In a stunning tell-all autobiography, a hagwon owner admits to 'just doing what the parents told me to do'. Lee Min Woo, a 57 year-old hagwon owner, recently wrote what has become the #1 bestseller in Korea. The title translates to I Did What the Parents Wanted, and with the help of a translator, the author was kind enough to sit down for an interview with this reporter:
It all came down to the final round. Both contestants had practiced for years to reach this point. And it all came down to the very last loogie – what may become known as the ‘hock heard around the world’.
Park Loo Sen, a 56-year-old Korean had set a new world record in this competition for both the loudest loogie-making process (99.4 decibels from one meter away – about the same as a motorcycle) and the farthest distance at 6.95 meters. After the world record was announced, he gave a toothy grin to his friends, took another swig of soju and returned to his personal park bench.
why they're the answers. They simply need to know what the correct answers are so they can get them right for an English-language test."
His business model certainly seems sound. Instead of charging for petty things such as textbooks, he allows students to consult with tutors - and pay - on a question-by-question basis. That way, Dr. Who says, "the students are only paying for the answers they seek - nothing more, nothing less."
Like most hagwons, Just the Answers claims to cater to anyone willing to pay its fees / tuition, with one major difference - Just the Answers gives you, well, just the answers. According to Dr. WHO Shin Kan, founder of the hagwon: "People don't necessarily need to know
- Avoid foreigners as much as possible, since they don't eat kimchi, and all Koreans know kimchi cures the swine flu.
- Be sure to read the 'washing hands' chart - just before you check your hair and leave the bathroom. If you do wash your hands, be sure to use as little water as possible - and never use soap. Most bathrooms don't have soap anyway.
- If your employer requests it, submit to a health check. Have your temperature taken by the same thermometer as everyone else in your office.
- Be sure to cover your cough. Cover your mouth with your hands, then shake the hands of your boss.
Earlier today, the Korean government issued a number of new directives aimed at making people aware of the swine flu.

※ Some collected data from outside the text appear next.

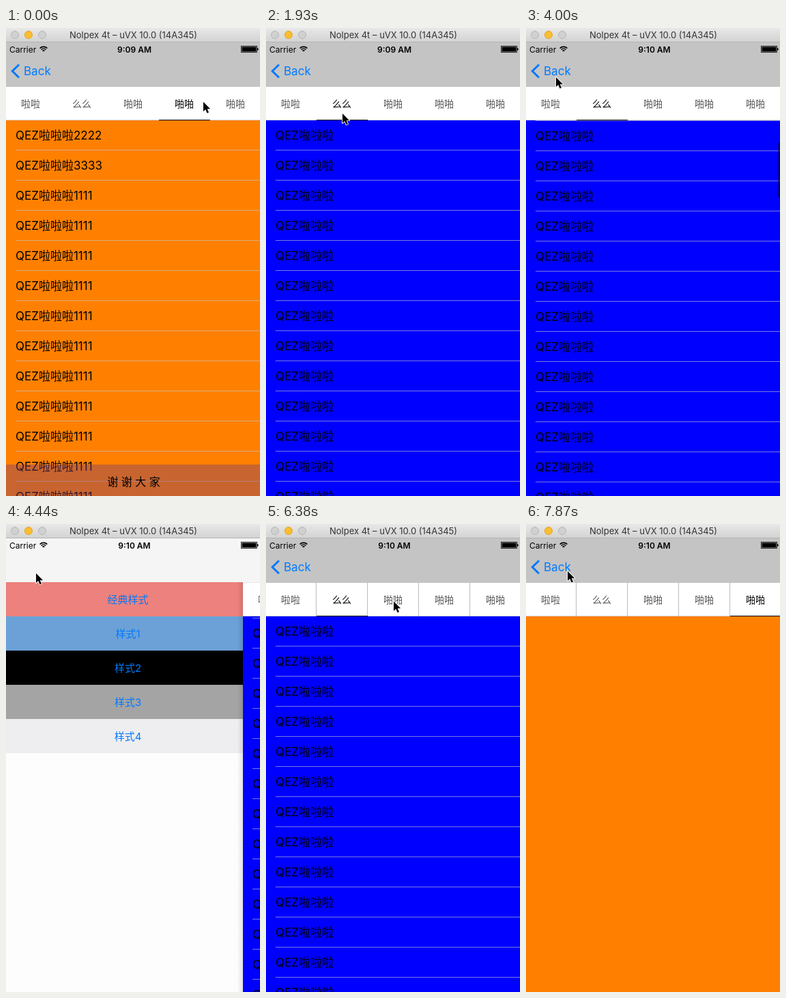
Recreate the animation shown at these times as an HTML page with a canvas. Size 372 by 684 pixels, loop 8 s.

```html
<!DOCTYPE html>
<html lang="zh-CN">
<head>
<meta charset="utf-8">
<title>Tabs</title>
<style>
html, body { margin: 0; width: 100%; height: 100%; overflow: hidden; background: #fff; }
canvas { display: block; width: 372px; height: 684px; }
</style>
</head>
<body>
<canvas id="stage"></canvas>
<script>
const W = 372, H = 684, LOOP = 8000, TICK = 148.4;
const TOP = 135, ROW = 44, TAB = 75, ROWS_HEIGHT = 3650;
const MOVE = 200, SLIDE = 240, FRICTION = 130;
const FONT = 'Inter, "Noto Sans CJK SC", "Noto Sans CJK", sans-serif';
const BLUE = '#007aff';
const NAME = 'QEZ';

const canvas = document.getElementById('stage');
const ratio = window.devicePixelRatio || 1;
canvas.width = W * ratio;
canvas.height = H * ratio;
const ctx = canvas.getContext('2d');

const TABS = ['啦啦', '么么', '啪啪', '啪啪', '啪啪'];
const MENU = [
  ['经典样式', '#ee827e'], ['样式1', '#6ca2d8'], ['样式2', '#000'],
  ['样式3', '#a5a5a5'], ['样式4', '#f0f0f2']
];

// Each visit to a tabbed screen; taps holds the times at which the next tab is chosen
const VISITS = [
  { push: -1000, pop: 330, first: 3, taps: [], footer: true },
  { push: 780, pop: 4060, first: 0, taps: [1660], scrolls: true },
  { push: 5375, pop: LOOP, first: 0, taps: [5690, 6400, 7030, 7330], lines: true }
];

// Finger drags the list until lift, then it glides to rest
const SWIPES = [
  { start: 2230, lift: 2530, rest: 1191 },
  { start: 2930, lift: 3265, rest: 217 }
];

const tabX = i => 36 + i * TAB;

// Pointer stops: arrival time and place
const STOPS = [
  [0, 288, 107],
  [300, 46, 72], [720, 45, 99], [1330, 36, 64], [1690, tabX(1), 124],
  [2230, 180, 560], [2530, 196, 4], [2900, 184, 171], [3265, 178, 592],
  [4000, 43, 71], [5190, 197, 169],
  [5690, tabX(1), 112], [6370, tabX(2), 112], [7030, tabX(3), 112], [7330, tabX(4), 112],
  [7865, 60, 68]
];

function smooth(u) {
  u = Math.min(1, Math.max(0, u));
  return u * u * (3 - 2 * u);
}

function spring(ms) {
  if (ms <= 0) return 0;
  if (ms >= 390) return 1;
  const k = ms * 0.018;
  return 1 - (1 + k) * Math.exp(-k);
}

function pointerAt(t) {
  let [, x, y] = STOPS[0];
  for (const [arrive, nx, ny] of STOPS) {
    const u = smooth((t - arrive) / MOVE + 1);
    x += (nx - x) * u;
    y += (ny - y) * u;
  }
  return { x, y };
}

function scrollAt(t) {
  let offset = 0;
  for (const { start, lift, rest } of SWIPES) {
    if (t < start) break;
    offset += pointerAt(start).y - pointerAt(Math.min(t, lift)).y;
    if (t > lift) offset = rest + (offset - rest) * Math.exp((lift - t) / FRICTION);
  }
  return offset;
}

function box(x, y, w, h, color) {
  ctx.fillStyle = color;
  ctx.fillRect(x, y, w, h);
}

function text(str, x, y, size, color = '#000', align = 'left', weight = 400) {
  ctx.font = `${weight} ${size}px ${FONT}`;
  ctx.textAlign = align;
  ctx.fillStyle = color;
  ctx.fillText(str, x, y);
}

function clipped(x, y, w, h, draw) {
  ctx.save();
  ctx.beginPath();
  ctx.rect(x, y, w, h);
  ctx.clip();
  draw();
  ctx.restore();
}

function list(x, color, offset, label) {
  box(x, TOP, W, H - TOP, color);
  for (let i = Math.floor(offset / ROW); ; i++) {
    const y = TOP + i * ROW - offset;
    if (y > H) break;
    text(label(i), x + 14, y + 28, 17);
    box(x + 14, Math.round(y + 43), W - 14, 1, 'rgba(200,199,204,.6)');
  }
}

function page(index, x, offset) {
  if (index === 0) {
    box(x, TOP, W, H - TOP, '#800080');
    box(x + 30, TOP + 30, 50, 50, '#f00');
  } else if (index === 1) {
    list(x, '#00f', offset, () => NAME + '啦啦啦');
  } else if (index === 3) {
    list(x, '#ff8000', 0, i => NAME + '啦啦啦' + (['2222', '3333'][i] || '1111'));
  } else {
    box(x, TOP, W, H - TOP, '#ff8000');
  }
}

function tabStrip(pos, lines) {
  const shift = -1.5 * Math.min(pos, 1);
  box(0, 85, W, 50, '#fff');
  box(0, 85, W, 1, lines ? '#c2c2c2' : '#e6e6e6');
  box(0, 134, W, 1, '#d4d4d4');
  TABS.forEach((label, i) => {
    const x = i * TAB + shift;
    text(label, x + TAB / 2, 115.5, 14, Math.round(pos) === i ? '#000' : '#555', 'center');
    if (lines && i) box(Math.floor(x), 86, 1, 49, '#bcbcbc');
  });
  box(Math.round(pos * TAB + shift), 134, TAB, 1, '#000');
}

function screen(visit, t, x) {
  const pos = visit.taps.reduce((sum, tap) => sum + smooth((t - tap) / SLIDE), visit.first);
  const offset = visit.scrolls ? scrollAt(t) : 0;
  if (x > 0) {
    const shade = ctx.createLinearGradient(x - 8, 0, x, 0);
    shade.addColorStop(0, 'rgba(0,0,0,0)');
    shade.addColorStop(1, 'rgba(0,0,0,.12)');
    box(x - 8, 85, 8, H - 85, shade);
  }
  ctx.save();
  ctx.translate(x, 0);
  clipped(0, TOP, W, H - TOP, () => {
    for (let i = Math.floor(pos); i <= Math.ceil(pos); i++) page(i, (i - pos) * W, offset);
    if (offset > 0) box(369, TOP + offset / ROWS_HEIGHT * (H - TOP), 3, 80, 'rgba(0,0,0,.45)');
    if (visit.footer) {
      box(0, 638, W, 46, 'rgba(117,58,117,.4)');
      text('谢 谢 大 家', 187, 669, 16, '#000', 'center');
    }
  });
  clipped(0, 85, W, 50, () => tabStrip(pos, visit.lines));
  ctx.restore();
}

function menu(p) {
  const x = -0.3 * W * p;
  box(0, 85, W, H - 85, '#fff');
  MENU.forEach(([label, color], i) => {
    const y = 85 + i * 50;
    box(x, y, W, 50, color);
    text(label, x + W / 2, y + 30.5, 15, BLUE, 'center');
  });
  box(0, 85, W, H - 85, `rgba(0,0,0,${0.1 * p})`);
}

function navBar(x, p) {
  box(0, 21, W, 64, '#f5f5f6');
  const edge = x * 2.4 - 30;
  const grey = ctx.createLinearGradient(edge - 30, 0, edge + 30, 0);
  grey.addColorStop(0, 'rgba(196,196,196,0)');
  grey.addColorStop(1, 'rgb(196,196,196)');
  box(0, 21, W, 65, grey);
  ctx.globalAlpha = Math.pow(p, 5);
  ctx.strokeStyle = BLUE;
  ctx.lineWidth = 3;
  ctx.beginPath();
  ctx.moveTo(19, 53.5);
  ctx.lineTo(9.3, 63);
  ctx.lineTo(19, 72.5);
  ctx.stroke();
  text('Back', 26 + (1 - p) * 142, 69, 17, BLUE);
  ctx.globalAlpha = 1;
}

function disc(x, fill, line) {
  ctx.beginPath();
  ctx.arc(x, 10, 5.5, 0, 7);
  ctx.fillStyle = fill;
  ctx.fill();
  ctx.strokeStyle = line;
  ctx.lineWidth = 1;
  ctx.stroke();
}

function titleBar() {
  const g = ctx.createLinearGradient(0, 0, 0, 20);
  g.addColorStop(0, '#e8e8e8');
  g.addColorStop(1, '#d3d3d3');
  box(0, 0, W, 20, g);
  box(0, 20, W, 1, '#b4b4b4');
  disc(13, '#d0d0d0', '#b6b6b6');
  disc(33, '#fdbd2e', '#dfa029');
  disc(53, '#d0d0d0', '#b6b6b6');
  text('Nolpex 4t – uVX 10.0 (14A345)', 186.5, 15, 13, '#333', 'center');
}

function statusBar(t) {
  text('Carrier', 5, 35.5, 12);
  text(t < 3700 ? '9:09 AM' : '9:10 AM', 188, 35.5, 12, '#000', 'center', 600);
  ctx.strokeStyle = '#000';
  ctx.lineWidth = 1.6;
  for (let r = 2; r < 9; r += 2.8) {
    ctx.beginPath();
    ctx.arc(55, 35, r, -Math.PI * 0.75, -Math.PI * 0.25);
    ctx.stroke();
  }
  ctx.lineWidth = 0.8;
  ctx.strokeRect(344.5, 26.5, 23, 9);
  box(345.5, 27.5, 21, 7, '#000');
  box(368, 29.5, 1.5, 3, '#000');
}

function drawPointer({ x, y }) {
  ctx.save();
  ctx.translate(x, y);
  ctx.beginPath();
  [[1, 1], [1, 15], [4.2, 12], [6.6, 17.4], [9, 16.3], [6.7, 11.2], [11.2, 11.2]]
    .forEach(p => ctx.lineTo(...p));
  ctx.closePath();
  ctx.lineJoin = 'round';
  ctx.lineWidth = 1.8;
  ctx.strokeStyle = '#fff';
  ctx.stroke();
  ctx.fillStyle = '#000';
  ctx.fill();
  ctx.restore();
}

function draw(t) {
  ctx.setTransform(ratio, 0, 0, ratio, 0, 0);
  const visit = VISITS.filter(v => t >= v.push).pop();
  const p = spring(t - visit.push) * (1 - spring(t - visit.pop));
  const x = W * (1 - p);
  if (p < 1) menu(p);
  if (p > 0) screen(visit, t, x);
  navBar(x, p);
  titleBar();
  statusBar(t);
  drawPointer(pointerAt(t));
}

// Time advances in coarse ticks, like a low-rate screen recording
function loop() {
  const t = performance.now() % LOOP;
  draw(Math.floor((t + 9) / TICK) * TICK);
  requestAnimationFrame(loop);
}
loop();
</script>
</body>
</html>
```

Despite many recent stories in the Korean media about the swine flu outbreak, some people are apparently still unaware of what to do. Now translated into English, the first few regulations for Koreans have been summarized as such: